# WHAT THIS TASK INVOLVES
Find every line in the records below that holds the word "eachMark", and copy it out.

# RECORDS TO USE
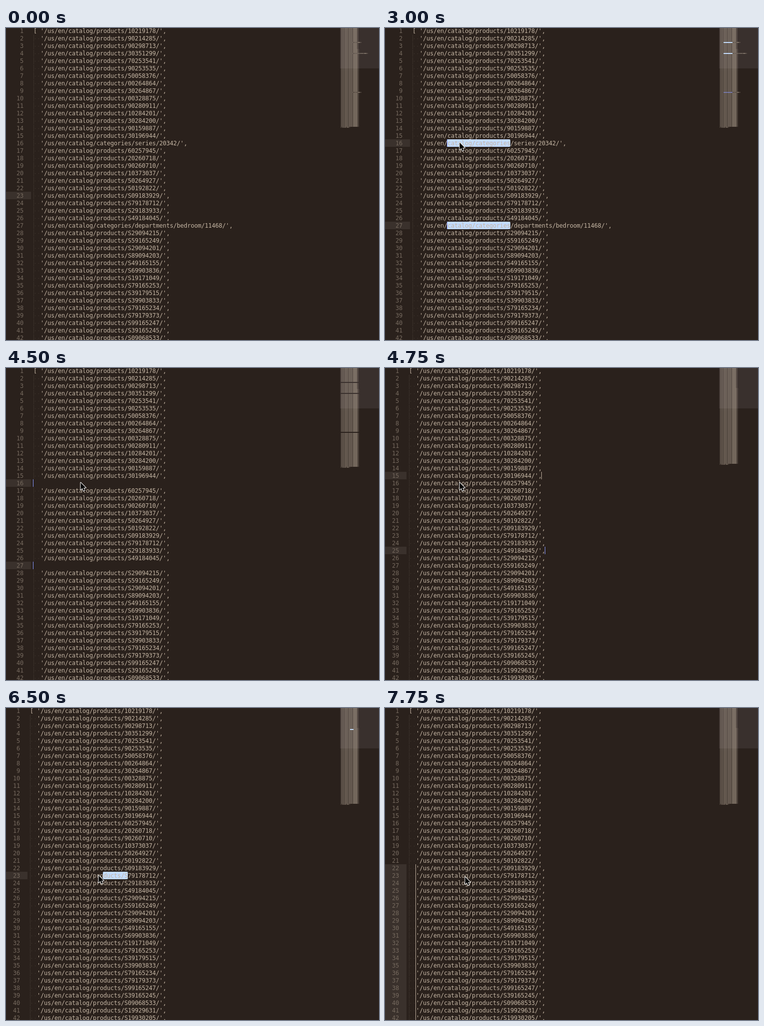
An HTML page with a canvas for the animation above (8 s loop, 747 px wide and 625 px high).

```html
<!DOCTYPE html>
<html lang="en">
<head>
<meta charset="utf-8">
<title>Editing a list with several cursors</title>
<style>
  html, body { margin: 0; width: 100%; height: 100%; overflow: hidden; background: #2a211c; }
  canvas { display: block; }
</style>
</head>
<body>
<canvas id="stage" width="747" height="625"></canvas>
<script>
const LOOP = 8000, CELL = 7, ROW = 15, TOP = -2, MAP_X = 668;
const BG = '#2a211c', INK = '#c4b5a3', DIM = '#75695e', ACTIVE = '#3a312c';
const SELECT = '#c3dcff', BLUE = '#889aff', PALE = '#bdae9d', FAINT = '#4b4139';
const ctx = document.getElementById('stage').getContext('2d');

const range = (a, b) => Array.from({ length: b - a + 1 }, (_, i) => a + i);

// Document: known ids first, then generated ones, 100 items in all
const ids = `10219178 90214285 90298713 30351299 70253541 90253535 50058376 00264864
  30264867 00328875 90280911 10284201 30284200 90159887 30196944 series/20342 60257945
  20260718 90260710 10373037 50264927 50192822 S09183929 S79178712 S29183933 S49184045
  departments/bedroom/11468 S29094215 S59165249 S29094201 S89094203 S49165155 S69903836
  S19171049 S79165253 S39179515 S39903833 S79165234 S79179373 S99165247 S39165245
  S09068533 S19929631 S19930205`.split(/\s+/);
let seed = 7;
const random = () => (seed = seed * 16807 % 2147483647) / 2147483647;
while (ids.length < 100) {
  const n = Math.floor(10000 + random() * 89999);
  ids.push(ids.length === 65 ? 'series/' + n : 'S' + n + Math.floor(100 + random() * 899));
}

const full = ids.map((id, i) => {
  const kind = id.includes('/') ? 'categories' : 'products';
  return `${i ? '  ' : '[ '}'/us/en/catalog/${kind}/${id}/',`;
});
full.push('  ... 13 more items ]');
const odd = [16, 27, 66];
const isOdd = i => odd.includes(i + 1);
const docs = {
  full,
  blank: full.map((s, i) => isOdd(i) ? '' : s),
  cut: full.filter((s, i) => !isOdd(i))
};

const carets = (rows, col, color = BLUE) => rows.map(r => [r, col, color]);
const mark = (rows, from, to) => ({ rows, from, to });
const none = mark([], 0, 0);
const tail = range(22, 97);
const cutEnds = [[15, 38, PALE], [25, 39, BLUE], [63, 39, BLUE]];

// Each step changes only the listed parts of the state before it
const steps = [
  [0, { doc: 'full', active: [23], sel: none, box: none, carets: [], mouse: null }],
  [500, { mouse: [268, 296] }],
  [750, { mouse: [232, 252] }],
  [1000, { mouse: [214, 230], active: [16], carets: [[16, 23, BLUE]] }],
  [1250, { mouse: [206, 229], sel: mark([16], 18, 28), box: mark([27, 66], 18, 28), carets: [] }],
  [1500, { mouse: [189, 229] }],
  [1750, { mouse: [166, 229], sel: mark([16], 10, 28), box: mark([27, 66], 10, 28) }],
  [2000, { mouse: [149, 229], carets: [[16, 10, BLUE]] }],
  [2500, { carets: [] }],
  [3000, { active: [16, 27], sel: mark([16, 27], 10, 28), box: mark([66], 10, 28),
           carets: carets([16, 27], 10) }],
  [3250, { active: odd, sel: mark(odd, 10, 28), box: none }],
  [3750, { sel: none, carets: [[16, 44, BLUE], [27, 57, PALE]] }],
  [4000, { sel: mark(odd, 2, 99), carets: carets(odd, 2) }],
  [4250, { sel: mark(odd, 0, 99), carets: carets(odd, 0) }],
  [4500, { doc: 'blank', sel: none }],
  [4750, { doc: 'cut', active: [15, 25, 63], carets: cutEnds }],
  [5000, { carets: [] }],
  [5250, { mouse: [176, 256] }],
  [5500, { mouse: [214, 296], carets: cutEnds }],
  [5750, { mouse: [238, 324] }],
  [6000, { mouse: [244, 331], carets: [] }],
  [6250, { mouse: [241, 332], active: [23], carets: [[23, 28, BLUE]] }],
  [6500, { mouse: [185, 335], sel: mark([23], 21, 28), carets: [] }],
  [6750, { mouse: [160, 338], sel: mark([23], 16, 28) }],
  [7250, { sel: mark([23], 2, 28), carets: [[23, 2, BLUE]] }],
  [7500, { active: tail, sel: mark(tail, 2, 28), carets: carets(tail, 2) }],
  [7750, { sel: none, carets: carets(tail, 2, PALE) }]
];
const states = [];
steps.forEach(([, change], i) => states.push({ ...states[i - 1], ...change }));

const rowTop = line => TOP + (line - 1) * ROW;

function rect(color, x, y, w, h) {
  ctx.fillStyle = color;
  ctx.fillRect(x, y, w, h);
}

function write(text, x, line, color) {
  ctx.fillStyle = color;
  for (let i = 0; i < text.length; i++) {
    if (text[i] !== ' ') ctx.fillText(text[i], x + i * CELL, rowTop(line) + 12);
  }
}

function eachMark({ rows, from, to }, lines, draw) {
  for (const line of rows) {
    const end = Math.min(to, lines[line - 1].length);
    if (end > from) draw(line, from, end - from);
  }
}

function drawText(s, lines) {
  const x0 = lines.length > 99 ? 55 : 48;
  for (const line of s.active) rect(ACTIVE, 0, rowTop(line), x0 - 5, ROW);

  eachMark(s.sel, lines, (line, col, n) => {
    ctx.fillStyle = SELECT;
    ctx.beginPath();
    ctx.roundRect(x0 + col * CELL - 1, rowTop(line), n * CELL + 1, ROW, 2);
    ctx.fill();
  });

  ctx.font = '12px "DejaVu Sans Mono", Menlo, monospace';
  for (let line = 1; line <= 42; line++) {
    const text = lines[line - 1], label = String(line), y = rowTop(line);
    write(label, x0 - 20 - label.length * CELL, line, DIM);
    write(text, x0, line, INK);
    if (!text || line === 1) continue;
    for (let i = 1; i < ROW; i += 2) rect(FAINT, x0, y + i, 1, 1);
    rect(FAINT, x0 + 3, y + 8, 1, 1);
    rect(FAINT, x0 + 10, y + 8, 1, 1);
  }

  ctx.strokeStyle = '#7380d0';
  ctx.lineWidth = 1;
  eachMark(s.box, lines, (line, col, n) => {
    ctx.beginPath();
    ctx.roundRect(x0 + col * CELL - .5, rowTop(line) + .5, n * CELL, ROW - 1, 2);
    ctx.stroke();
  });
  for (const [line, col, color] of s.carets) {
    rect(color, x0 + col * CELL - 1, rowTop(line), 1, ROW);
  }
}

function drawMap(s, lines) {
  rect('#39302d', 669, 0, 78, 81);
  lines.forEach((text, i) => {
    const y = i * 2 - 2;
    for (let c = 0; c < text.length; c++) {
      const ch = text[c];
      if (ch === ' ') continue;
      const a = /[0-9S]/.test(ch) ? .58 : /[a-z]/.test(ch) ? .46 : .24;
      rect(`rgba(189,174,157,${a})`, MAP_X + c, y, 1, 1);
      rect(`rgba(189,174,157,${a * .72})`, MAP_X + c, y + 1, 1, 1);
    }
  });
  const strip = color => (line, col, n) => rect(color, MAP_X + col, line * 2 - 4, n, 2);
  eachMark(s.box, lines, strip('rgba(136,154,255,.5)'));
  eachMark(s.sel, lines, strip(SELECT));
}

const arrow = new Path2D('M0 0V14.5L3.4 11.3L5.6 16.6L8 15.6L5.8 10.4H10.4Z');
function drawMouse([x, y]) {
  ctx.save();
  ctx.translate(x + .5, y + .5);
  ctx.lineJoin = 'round';
  ctx.lineWidth = 2;
  ctx.strokeStyle = '#fff';
  ctx.stroke(arrow);
  ctx.fillStyle = '#000';
  ctx.fill(arrow);
  ctx.restore();
}

function draw(s) {
  const lines = docs[s.doc];
  rect(BG, 0, 0, 747, 625);
  drawText(s, lines);
  drawMap(s, lines);
  if (s.mouse) drawMouse(s.mouse);
}

let shown = -1;
const start = performance.now();
function tick() {
  const t = (performance.now() - start) % LOOP;
  const now = steps.filter(([at]) => at <= t).length - 1;
  if (now !== shown) draw(states[shown = now]);
  requestAnimationFrame(tick);
}
tick();
</script>
</body>
</html>
```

# RESULT OF THE EXERCISE
function eachMark({ rows, from, to }, lines, draw) {
  eachMark(s.sel, lines, (line, col, n) => {
  eachMark(s.box, lines, (line, col, n) => {
  eachMark(s.box, lines, strip('rgba(136,154,255,.5)'));
  eachMark(s.sel, lines, strip(SELECT));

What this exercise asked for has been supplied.